‘We are still here, so it’s important to stand up.’
Asgard, Wakanda, Xandar, and other intergalactic empires are well-known to comic book fans, but a new comic is hoping to bring readers back to Earth to learn about Indigenous heroes.
Penned by Native American artists and writers, “Marvel’s Voices: Indigenous Voices #1” was released Nov. 18, to the delight of Native Americans who feel underrepresented in the comic book universe.
The new release features several new Indigenous heroes and addresses their involvement in X-Men stories.
Keith Jim, a Navajo artist who became interested in comics at an early age, is proud to see Native Americans breaking through into the superhero world.
“Sometimes I feel like we’re forgotten. We are still here, so it’s important to stand up,” said Jim, who drew the comic book episode “The Heroes” in 2018.
Jim said Native American comic book characters usually are depicted in stereotypical ways, as they are reduced to complementary or side roles and are shown in feathers and loincloths.
Anthony Thibodeau, a curator at the Museum of Northern Arizona who specializes in Indian arts and culture, said this misrepresentation of Native Americans is evident in mainstream popular culture.
“Any character that was a non-white character, they were usually represented in a very stereotypical way,” Thibodeau said. “Either through their clothing, a lot of times how they talk or through their accent.”
To eliminate these stereotypes, he said, it’s important that the Marvel comics are created by Native Americans.
“I think it is a good step,” Thibodeau said. “Especially having these writers and artists interpret these characters to bring a better sense of representation into mainstream pop culture than there has been.”
Thibodeau and Jim hope that the new Marvel comic book heroes, including Echo, Mirage, and Silver Fox, will help tear down the misrepresentation of Indigenous people.
“I can’t wait for it to come out just to see how it should’ve been from the start, how Native Americans should have been represented from the start,” Jim said.
Cory Bushnell owns Cab Comics in Flagstaff, the closest comic book store to the Navajo Nation, where the new Marvel comic will be sold.

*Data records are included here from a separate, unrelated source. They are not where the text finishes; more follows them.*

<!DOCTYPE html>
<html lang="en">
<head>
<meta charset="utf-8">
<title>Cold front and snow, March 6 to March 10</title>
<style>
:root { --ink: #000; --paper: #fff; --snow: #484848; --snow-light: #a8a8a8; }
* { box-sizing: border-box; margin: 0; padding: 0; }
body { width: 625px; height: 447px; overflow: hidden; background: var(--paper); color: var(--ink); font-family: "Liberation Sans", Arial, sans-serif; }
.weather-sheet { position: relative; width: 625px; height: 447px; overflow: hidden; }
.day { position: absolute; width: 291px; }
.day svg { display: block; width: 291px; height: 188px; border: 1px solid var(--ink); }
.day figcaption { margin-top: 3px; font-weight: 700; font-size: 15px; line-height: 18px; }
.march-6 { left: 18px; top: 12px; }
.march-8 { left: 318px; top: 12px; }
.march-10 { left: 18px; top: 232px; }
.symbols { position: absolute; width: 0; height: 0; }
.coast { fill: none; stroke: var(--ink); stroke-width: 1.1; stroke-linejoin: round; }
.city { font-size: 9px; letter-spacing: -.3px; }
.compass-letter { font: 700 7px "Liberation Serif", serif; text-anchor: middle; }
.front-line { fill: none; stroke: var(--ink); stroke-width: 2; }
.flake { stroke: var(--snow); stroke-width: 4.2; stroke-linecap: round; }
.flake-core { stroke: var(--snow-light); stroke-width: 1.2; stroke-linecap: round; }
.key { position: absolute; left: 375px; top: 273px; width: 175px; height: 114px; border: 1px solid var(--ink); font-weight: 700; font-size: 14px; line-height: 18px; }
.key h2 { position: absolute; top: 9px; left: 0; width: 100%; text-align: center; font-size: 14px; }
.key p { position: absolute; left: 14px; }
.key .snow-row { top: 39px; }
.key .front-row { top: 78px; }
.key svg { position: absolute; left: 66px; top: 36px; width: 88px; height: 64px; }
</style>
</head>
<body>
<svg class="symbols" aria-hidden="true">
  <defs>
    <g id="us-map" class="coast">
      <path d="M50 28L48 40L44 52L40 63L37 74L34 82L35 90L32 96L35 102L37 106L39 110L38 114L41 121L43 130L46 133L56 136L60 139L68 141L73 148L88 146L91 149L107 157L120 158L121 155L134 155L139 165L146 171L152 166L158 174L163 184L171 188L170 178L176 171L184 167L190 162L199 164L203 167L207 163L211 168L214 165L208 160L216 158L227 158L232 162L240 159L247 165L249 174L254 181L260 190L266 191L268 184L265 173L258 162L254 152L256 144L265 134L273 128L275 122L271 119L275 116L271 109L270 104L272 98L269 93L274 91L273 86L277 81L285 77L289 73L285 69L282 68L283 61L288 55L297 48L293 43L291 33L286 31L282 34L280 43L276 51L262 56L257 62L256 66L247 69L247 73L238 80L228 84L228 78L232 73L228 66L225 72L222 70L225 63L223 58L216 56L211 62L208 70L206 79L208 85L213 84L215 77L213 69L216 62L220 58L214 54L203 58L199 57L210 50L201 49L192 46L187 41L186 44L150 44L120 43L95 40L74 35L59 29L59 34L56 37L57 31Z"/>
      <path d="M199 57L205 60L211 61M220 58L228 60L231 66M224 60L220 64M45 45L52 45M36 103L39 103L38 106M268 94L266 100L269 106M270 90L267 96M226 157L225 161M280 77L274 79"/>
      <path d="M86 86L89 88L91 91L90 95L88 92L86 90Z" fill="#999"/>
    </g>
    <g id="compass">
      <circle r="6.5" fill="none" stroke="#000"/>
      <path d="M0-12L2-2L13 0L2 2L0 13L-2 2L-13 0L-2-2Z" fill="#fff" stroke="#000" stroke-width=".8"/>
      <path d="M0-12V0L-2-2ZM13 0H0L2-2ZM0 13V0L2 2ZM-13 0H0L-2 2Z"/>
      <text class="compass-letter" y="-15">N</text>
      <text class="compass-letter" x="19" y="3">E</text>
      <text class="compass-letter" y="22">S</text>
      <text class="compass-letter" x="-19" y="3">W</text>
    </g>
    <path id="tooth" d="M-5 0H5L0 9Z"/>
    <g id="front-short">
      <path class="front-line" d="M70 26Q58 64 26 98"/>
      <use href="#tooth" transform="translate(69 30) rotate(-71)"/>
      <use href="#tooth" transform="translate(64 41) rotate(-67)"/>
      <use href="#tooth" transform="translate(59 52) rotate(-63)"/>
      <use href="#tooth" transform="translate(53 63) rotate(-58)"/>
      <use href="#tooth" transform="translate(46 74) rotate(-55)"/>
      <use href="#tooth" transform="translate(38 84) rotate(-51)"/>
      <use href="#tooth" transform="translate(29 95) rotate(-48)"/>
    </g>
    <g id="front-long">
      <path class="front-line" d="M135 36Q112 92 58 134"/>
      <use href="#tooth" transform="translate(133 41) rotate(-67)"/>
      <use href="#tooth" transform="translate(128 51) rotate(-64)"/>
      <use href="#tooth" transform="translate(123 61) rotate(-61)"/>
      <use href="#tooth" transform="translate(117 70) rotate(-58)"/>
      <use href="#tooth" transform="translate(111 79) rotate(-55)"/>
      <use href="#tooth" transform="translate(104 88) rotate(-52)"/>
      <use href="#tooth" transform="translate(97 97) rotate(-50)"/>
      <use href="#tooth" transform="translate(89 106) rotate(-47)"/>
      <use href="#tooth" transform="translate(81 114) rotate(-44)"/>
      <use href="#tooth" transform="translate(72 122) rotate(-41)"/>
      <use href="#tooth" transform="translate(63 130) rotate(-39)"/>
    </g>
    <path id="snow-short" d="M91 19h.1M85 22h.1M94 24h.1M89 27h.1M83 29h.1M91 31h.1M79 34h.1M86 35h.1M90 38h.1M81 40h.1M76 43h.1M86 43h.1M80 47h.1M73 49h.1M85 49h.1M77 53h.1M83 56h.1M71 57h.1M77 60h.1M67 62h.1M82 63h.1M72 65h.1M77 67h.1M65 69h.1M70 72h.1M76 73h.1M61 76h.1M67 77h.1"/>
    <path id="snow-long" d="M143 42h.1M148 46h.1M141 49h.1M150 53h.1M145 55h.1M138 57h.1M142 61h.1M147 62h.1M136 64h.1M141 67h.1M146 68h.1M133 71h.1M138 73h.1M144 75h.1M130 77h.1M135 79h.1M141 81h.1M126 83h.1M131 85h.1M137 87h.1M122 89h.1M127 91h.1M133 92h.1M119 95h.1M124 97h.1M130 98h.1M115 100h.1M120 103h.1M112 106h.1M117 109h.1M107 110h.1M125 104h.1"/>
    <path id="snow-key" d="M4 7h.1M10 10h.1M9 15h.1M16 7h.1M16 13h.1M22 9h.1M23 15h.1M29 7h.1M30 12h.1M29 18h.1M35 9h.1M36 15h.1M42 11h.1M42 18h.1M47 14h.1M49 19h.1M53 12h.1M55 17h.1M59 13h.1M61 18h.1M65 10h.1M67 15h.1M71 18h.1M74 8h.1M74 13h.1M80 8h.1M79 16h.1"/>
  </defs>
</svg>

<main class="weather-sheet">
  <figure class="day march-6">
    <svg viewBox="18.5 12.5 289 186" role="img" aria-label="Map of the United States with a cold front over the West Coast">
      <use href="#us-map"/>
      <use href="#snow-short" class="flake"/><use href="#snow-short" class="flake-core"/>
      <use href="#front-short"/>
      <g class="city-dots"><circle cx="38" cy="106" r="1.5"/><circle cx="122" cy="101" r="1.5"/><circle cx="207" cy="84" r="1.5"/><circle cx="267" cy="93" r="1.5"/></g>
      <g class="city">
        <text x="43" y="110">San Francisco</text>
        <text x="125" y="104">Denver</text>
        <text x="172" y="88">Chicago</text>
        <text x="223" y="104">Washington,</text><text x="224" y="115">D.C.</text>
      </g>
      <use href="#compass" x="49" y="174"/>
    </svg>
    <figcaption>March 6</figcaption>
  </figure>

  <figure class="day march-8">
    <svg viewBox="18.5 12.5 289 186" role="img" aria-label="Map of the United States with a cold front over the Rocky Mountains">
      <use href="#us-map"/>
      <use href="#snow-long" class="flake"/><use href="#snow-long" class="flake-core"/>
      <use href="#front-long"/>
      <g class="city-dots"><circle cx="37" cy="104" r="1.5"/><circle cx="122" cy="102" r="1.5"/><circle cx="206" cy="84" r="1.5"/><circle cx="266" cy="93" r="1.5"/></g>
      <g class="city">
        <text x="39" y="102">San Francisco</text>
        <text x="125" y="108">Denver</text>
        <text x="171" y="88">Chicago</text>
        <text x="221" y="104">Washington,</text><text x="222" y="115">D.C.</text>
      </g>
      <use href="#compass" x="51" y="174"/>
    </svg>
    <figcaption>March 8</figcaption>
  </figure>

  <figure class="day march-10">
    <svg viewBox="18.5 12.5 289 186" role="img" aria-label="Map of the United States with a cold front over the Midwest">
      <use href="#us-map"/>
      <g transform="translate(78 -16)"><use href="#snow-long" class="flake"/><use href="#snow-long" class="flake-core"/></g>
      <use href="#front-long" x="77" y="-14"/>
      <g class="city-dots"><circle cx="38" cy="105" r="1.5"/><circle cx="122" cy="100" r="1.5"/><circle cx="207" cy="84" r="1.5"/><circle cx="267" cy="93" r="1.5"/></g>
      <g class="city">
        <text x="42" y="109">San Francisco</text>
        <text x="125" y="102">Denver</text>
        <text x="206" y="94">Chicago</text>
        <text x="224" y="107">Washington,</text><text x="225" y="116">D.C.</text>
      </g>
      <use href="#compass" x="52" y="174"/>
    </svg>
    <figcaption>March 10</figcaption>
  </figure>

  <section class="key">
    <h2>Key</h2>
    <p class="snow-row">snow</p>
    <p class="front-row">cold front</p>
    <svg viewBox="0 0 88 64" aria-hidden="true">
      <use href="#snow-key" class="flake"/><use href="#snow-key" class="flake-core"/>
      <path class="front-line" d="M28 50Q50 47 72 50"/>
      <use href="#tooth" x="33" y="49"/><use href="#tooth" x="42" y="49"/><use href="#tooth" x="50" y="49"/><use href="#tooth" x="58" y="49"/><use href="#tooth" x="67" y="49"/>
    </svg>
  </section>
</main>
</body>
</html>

“It’s something that we’re excited to have in the store and excited to help encourage people to know about,” Bushnell said. “It’s encouraging people to learn more.”
Bushnell and Jim both said that these new heroes will help Native Americans feel inspired. Kyle Charles, an Indigenous illustrator for “Marvel’s Voices: Indigenous Voices,” already received support from Indigenous women for his depictions of the Marvel hero “Dani” Moonstar, a member of the Cheyenne Nation who was introduced in 1982.
“I hope they (women) get inspired or they feel empowered. I hope they get whatever they need out of it, even if it’s just to escape,” Charles said in an interview with the Canadian Press. “The most important thing to me is them seeing this and saying, ‘That’s me, I am that character.’”